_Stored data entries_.

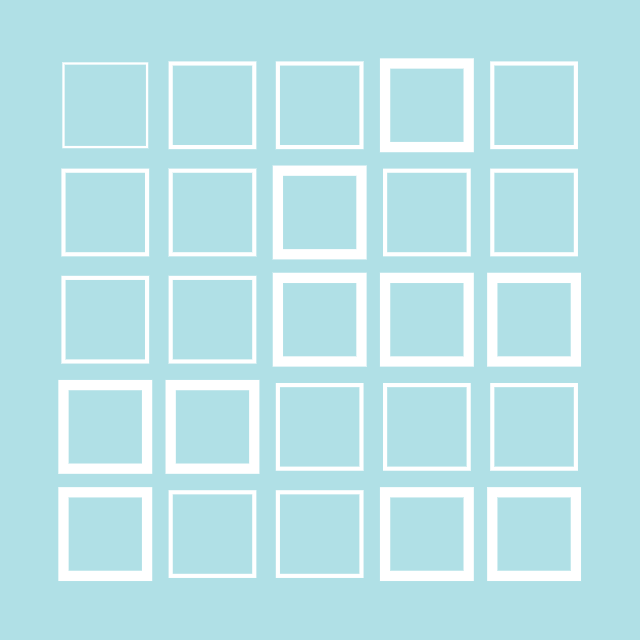
This pattern is drawn by a Shadertoy shader. Its source:

```glsl
const vec3 BACKGROUND = vec3(0.690, 0.878, 0.902);
const vec3 LINE_COLOR = vec3(1.0);

// Lengths are fractions of the canvas side
const int GRID_COUNT = 5;
const vec2 GRID_CENTER = vec2(0.4995, 0.5005);
const float PITCH = 0.1675;
const float HALF_SIDE = 0.0653;
const float HAIRLINE = 0.0036;
const float THIN_LINE = 0.0065;
const float THICK_LINE = 0.0161;

// Thick cells per row, bottom to top; bit 0 is the left column
const int THICK_ROWS[GRID_COUNT] = int[GRID_COUNT](25, 3, 28, 4, 8);
const ivec2 HAIRLINE_CELL = ivec2(0, 4);

float lineWidth(ivec2 cell) {
    if (cell == HAIRLINE_CELL) return HAIRLINE;
    bool thick = ((THICK_ROWS[cell.y] >> cell.x) & 1) == 1;
    return thick ? THICK_LINE : THIN_LINE;
}

// Distance to a square outline with mitred corners
float squareOutline(vec2 p, float halfSide, float width) {
    vec2 a = abs(p);
    return abs(max(a.x, a.y) - halfSide) - 0.5 * width;
}

void mainImage(out vec4 fragColor, in vec2 fragCoord) {
    float side = min(iResolution.x, iResolution.y);
    float pixel = 1.0 / side;
    vec2 uv = (fragCoord - 0.5 * iResolution.xy) / side + 0.5;

    // Nearest cell, clamped so the margins stay empty
    float last = float(GRID_COUNT - 1);
    vec2 grid = (uv - GRID_CENTER) / PITCH + 0.5 * last;
    vec2 cell = clamp(floor(grid + 0.5), 0.0, last);
    vec2 local = (grid - cell) * PITCH;

    // Antialiased outline
    float d = squareOutline(local, HALF_SIDE, lineWidth(ivec2(cell)));
    float coverage = clamp(0.5 - d / pixel, 0.0, 1.0);
    fragColor = vec4(mix(BACKGROUND, LINE_COLOR, coverage), 1.0);
}
```
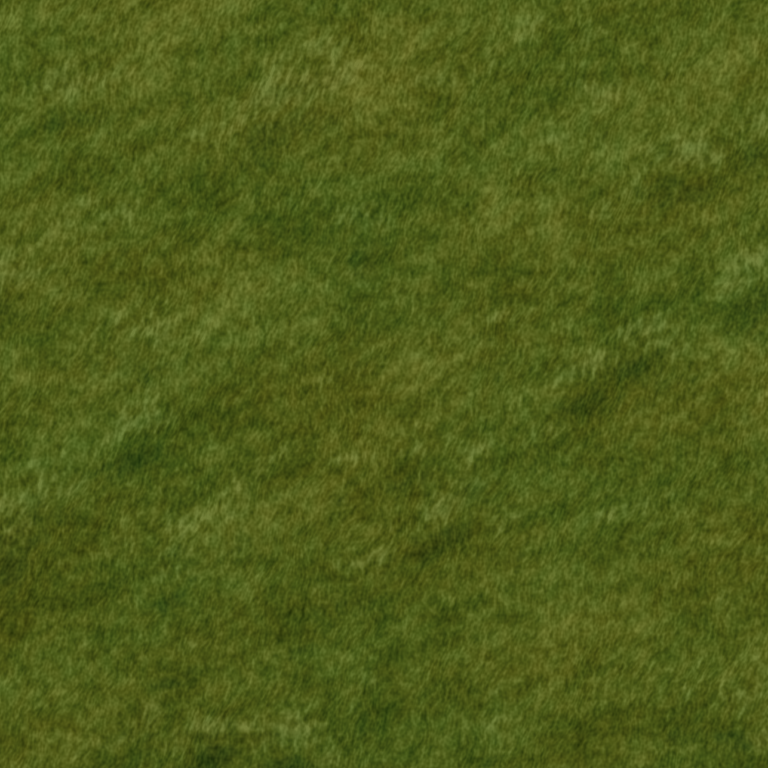
A three.js fragment shader for this texture:

```glsl
// Draws a grassy hillside: fine leaning blades, soft tufts, dark hollows and pale crests.
varying vec2 vUv;

// Random unit gradient for a lattice cell
vec2 cellGradient(vec2 cell) {
  vec3 h = fract(vec3(cell.xyx) * vec3(0.1031, 0.1030, 0.0973));
  h += dot(h, h.yzx + 33.33);
  float angle = 6.2832 * fract((h.x + h.y) * h.z);
  return vec2(cos(angle), sin(angle));
}

// Gradient noise, roughly -0.7 to 0.7
float gradientNoise(vec2 p) {
  vec2 cell = floor(p);
  vec2 f = fract(p);
  vec2 u = f * f * f * (f * (f * 6.0 - 15.0) + 10.0);
  float a = dot(cellGradient(cell), f);
  float b = dot(cellGradient(cell + vec2(1.0, 0.0)), f - vec2(1.0, 0.0));
  float c = dot(cellGradient(cell + vec2(0.0, 1.0)), f - vec2(0.0, 1.0));
  float d = dot(cellGradient(cell + vec2(1.0, 1.0)), f - vec2(1.0, 1.0));
  return mix(mix(a, b, u.x), mix(c, d, u.x), u.y);
}

// Broad noise of the ground, stretched along the rising slope
float slopeNoise(vec2 p, vec2 scale) {
  return gradientNoise(vec2(p.x, p.y - 0.25 * p.x) * scale);
}

// Clumps of tall grass, with ragged edges
float clumpMask(vec2 p, float ragged) {
  float clump = slopeNoise(p + vec2(4.3, 2.7), vec2(5.0, 10.0));
  clump += 0.5 * slopeNoise(p + 8.1, vec2(13.0, 24.0)) + 0.3 * ragged;
  return smoothstep(0.2, 0.7, clump);
}

// Shadow, middle and highlight greens for a tone around zero
vec3 grassColor(float tone) {
  vec3 midGreen = vec3(0.302, 0.353, 0.090);
  vec3 highlightStep = vec3(0.070, 0.069, 0.058);
  vec3 shadowStep = vec3(0.065, 0.065, 0.025);
  return midGreen + highlightStep * max(tone, 0.0) + shadowStep * min(tone, 0.0);
}

void main() {
  vec2 p = vUv;

  // Blades lean to the right, bent a little by the wind
  float wind = gradientNoise(p * 9.0) + 0.5 * gradientNoise(p * 23.0 + 3.0);
  vec2 lean = vec2(p.x - 0.25 * p.y + 0.012 * wind, p.y);
  float blades = gradientNoise(lean * vec2(138.0, 66.0) + 17.0);
  float fineBlades = gradientNoise(lean * vec2(235.0, 128.0) + 51.0);
  float specks = gradientNoise(p * vec2(250.0, 215.0) + 91.0);

  // Tufts from small to large, wider than tall as they grow
  float smallTufts = gradientNoise(lean * vec2(66.0, 58.0) + 29.0);
  float tufts = slopeNoise(p + 0.006 * wind + 5.0, vec2(27.0, 38.0));
  float mounds = slopeNoise(p + 0.01 * wind + 9.3, vec2(11.0, 20.0));
  float swells = slopeNoise(p + 1.7, vec2(3.5, 7.0));

  float grain = 1.15 * blades + 1.25 * fineBlades + 0.8 * specks;
  float tone = grain + 0.85 * smallTufts + 0.95 * tufts;
  tone += 0.8 * mounds + 0.95 * swells + 0.4 * (p.y - 0.5) + 0.1;

  // Dark hollows, deeper low on the slope, with lit crests above them
  float hollow = clumpMask(p, tufts + smallTufts) * mix(1.15, 0.6, p.y);
  float crest = clumpMask(p - vec2(0.008, 0.05), tufts + blades) * (1.0 - min(hollow, 1.0));
  tone += crest * (0.75 + 0.5 * blades) - 1.5 * hollow;

  vec3 color = grassColor(clamp(tone, -2.6, 2.0));

  // Drift between dry olive and cool green, with silvery crests
  float dryness = 0.7 * slopeNoise(p + 6.4, vec2(4.0, 8.0)) + 0.5 * gradientNoise(lean * vec2(52.0, 44.0) + 73.0);
  color += dryness * vec3(0.045, -0.008, -0.012);
  color += 0.02 * crest * vec3(0.2, 0.4, 1.0) + 0.012 * hollow * vec3(-1.0, 0.2, 1.0);

  gl_FragColor = vec4(color, 1.0);
}
```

_What you need to do_. Retype the records above exactly. Leave the pictures out.

_Answer section_.
This pattern is drawn by a Shadertoy shader. Its source:

```glsl
const vec3 BACKGROUND = vec3(0.690, 0.878, 0.902);
const vec3 LINE_COLOR = vec3(1.0);

// Lengths are fractions of the canvas side
const int GRID_COUNT = 5;
const vec2 GRID_CENTER = vec2(0.4995, 0.5005);
const float PITCH = 0.1675;
const float HALF_SIDE = 0.0653;
const float HAIRLINE = 0.0036;
const float THIN_LINE = 0.0065;
const float THICK_LINE = 0.0161;

// Thick cells per row, bottom to top; bit 0 is the left column
const int THICK_ROWS[GRID_COUNT] = int[GRID_COUNT](25, 3, 28, 4, 8);
const ivec2 HAIRLINE_CELL = ivec2(0, 4);

float lineWidth(ivec2 cell) {
    if (cell == HAIRLINE_CELL) return HAIRLINE;
    bool thick = ((THICK_ROWS[cell.y] >> cell.x) & 1) == 1;
    return thick ? THICK_LINE : THIN_LINE;
}

// Distance to a square outline with mitred corners
float squareOutline(vec2 p, float halfSide, float width) {
    vec2 a = abs(p);
    return abs(max(a.x, a.y) - halfSide) - 0.5 * width;
}

void mainImage(out vec4 fragColor, in vec2 fragCoord) {
    float side = min(iResolution.x, iResolution.y);
    float pixel = 1.0 / side;
    vec2 uv = (fragCoord - 0.5 * iResolution.xy) / side + 0.5;

    // Nearest cell, clamped so the margins stay empty
    float last = float(GRID_COUNT - 1);
    vec2 grid = (uv - GRID_CENTER) / PITCH + 0.5 * last;
    vec2 cell = clamp(floor(grid + 0.5), 0.0, last);
    vec2 local = (grid - cell) * PITCH;

    // Antialiased outline
    float d = squareOutline(local, HALF_SIDE, lineWidth(ivec2(cell)));
    float coverage = clamp(0.5 - d / pixel, 0.0, 1.0);
    fragColor = vec4(mix(BACKGROUND, LINE_COLOR, coverage), 1.0);
}
```
A three.js fragment shader for this texture:

```glsl
// Draws a grassy hillside: fine leaning blades, soft tufts, dark hollows and pale crests.
varying vec2 vUv;

// Random unit gradient for a lattice cell
vec2 cellGradient(vec2 cell) {
  vec3 h = fract(vec3(cell.xyx) * vec3(0.1031, 0.1030, 0.0973));
  h += dot(h, h.yzx + 33.33);
  float angle = 6.2832 * fract((h.x + h.y) * h.z);
  return vec2(cos(angle), sin(angle));
}

// Gradient noise, roughly -0.7 to 0.7
float gradientNoise(vec2 p) {
  vec2 cell = floor(p);
  vec2 f = fract(p);
  vec2 u = f * f * f * (f * (f * 6.0 - 15.0) + 10.0);
  float a = dot(cellGradient(cell), f);
  float b = dot(cellGradient(cell + vec2(1.0, 0.0)), f - vec2(1.0, 0.0));
  float c = dot(cellGradient(cell + vec2(0.0, 1.0)), f - vec2(0.0, 1.0));
  float d = dot(cellGradient(cell + vec2(1.0, 1.0)), f - vec2(1.0, 1.0));
  return mix(mix(a, b, u.x), mix(c, d, u.x), u.y);
}

// Broad noise of the ground, stretched along the rising slope
float slopeNoise(vec2 p, vec2 scale) {
  return gradientNoise(vec2(p.x, p.y - 0.25 * p.x) * scale);
}

// Clumps of tall grass, with ragged edges
float clumpMask(vec2 p, float ragged) {
  float clump = slopeNoise(p + vec2(4.3, 2.7), vec2(5.0, 10.0));
  clump += 0.5 * slopeNoise(p + 8.1, vec2(13.0, 24.0)) + 0.3 * ragged;
  return smoothstep(0.2, 0.7, clump);
}

// Shadow, middle and highlight greens for a tone around zero
vec3 grassColor(float tone) {
  vec3 midGreen = vec3(0.302, 0.353, 0.090);
  vec3 highlightStep = vec3(0.070, 0.069, 0.058);
  vec3 shadowStep = vec3(0.065, 0.065, 0.025);
  return midGreen + highlightStep * max(tone, 0.0) + shadowStep * min(tone, 0.0);
}

void main() {
  vec2 p = vUv;

  // Blades lean to the right, bent a little by the wind
  float wind = gradientNoise(p * 9.0) + 0.5 * gradientNoise(p * 23.0 + 3.0);
  vec2 lean = vec2(p.x - 0.25 * p.y + 0.012 * wind, p.y);
  float blades = gradientNoise(lean * vec2(138.0, 66.0) + 17.0);
  float fineBlades = gradientNoise(lean * vec2(235.0, 128.0) + 51.0);
  float specks = gradientNoise(p * vec2(250.0, 215.0) + 91.0);

  // Tufts from small to large, wider than tall as they grow
  float smallTufts = gradientNoise(lean * vec2(66.0, 58.0) + 29.0);
  float tufts = slopeNoise(p + 0.006 * wind + 5.0, vec2(27.0, 38.0));
  float mounds = slopeNoise(p + 0.01 * wind + 9.3, vec2(11.0, 20.0));
  float swells = slopeNoise(p + 1.7, vec2(3.5, 7.0));

  float grain = 1.15 * blades + 1.25 * fineBlades + 0.8 * specks;
  float tone = grain + 0.85 * smallTufts + 0.95 * tufts;
  tone += 0.8 * mounds + 0.95 * swells + 0.4 * (p.y - 0.5) + 0.1;

  // Dark hollows, deeper low on the slope, with lit crests above them
  float hollow = clumpMask(p, tufts + smallTufts) * mix(1.15, 0.6, p.y);
  float crest = clumpMask(p - vec2(0.008, 0.05), tufts + blades) * (1.0 - min(hollow, 1.0));
  tone += crest * (0.75 + 0.5 * blades) - 1.5 * hollow;

  vec3 color = grassColor(clamp(tone, -2.6, 2.0));

  // Drift between dry olive and cool green, with silvery crests
  float dryness = 0.7 * slopeNoise(p + 6.4, vec2(4.0, 8.0)) + 0.5 * gradientNoise(lean * vec2(52.0, 44.0) + 73.0);
  color += dryness * vec3(0.045, -0.008, -0.012);
  color += 0.02 * crest * vec3(0.2, 0.4, 1.0) + 0.012 * hollow * vec3(-1.0, 0.2, 1.0);

  gl_FragColor = vec4(color, 1.0);
}
```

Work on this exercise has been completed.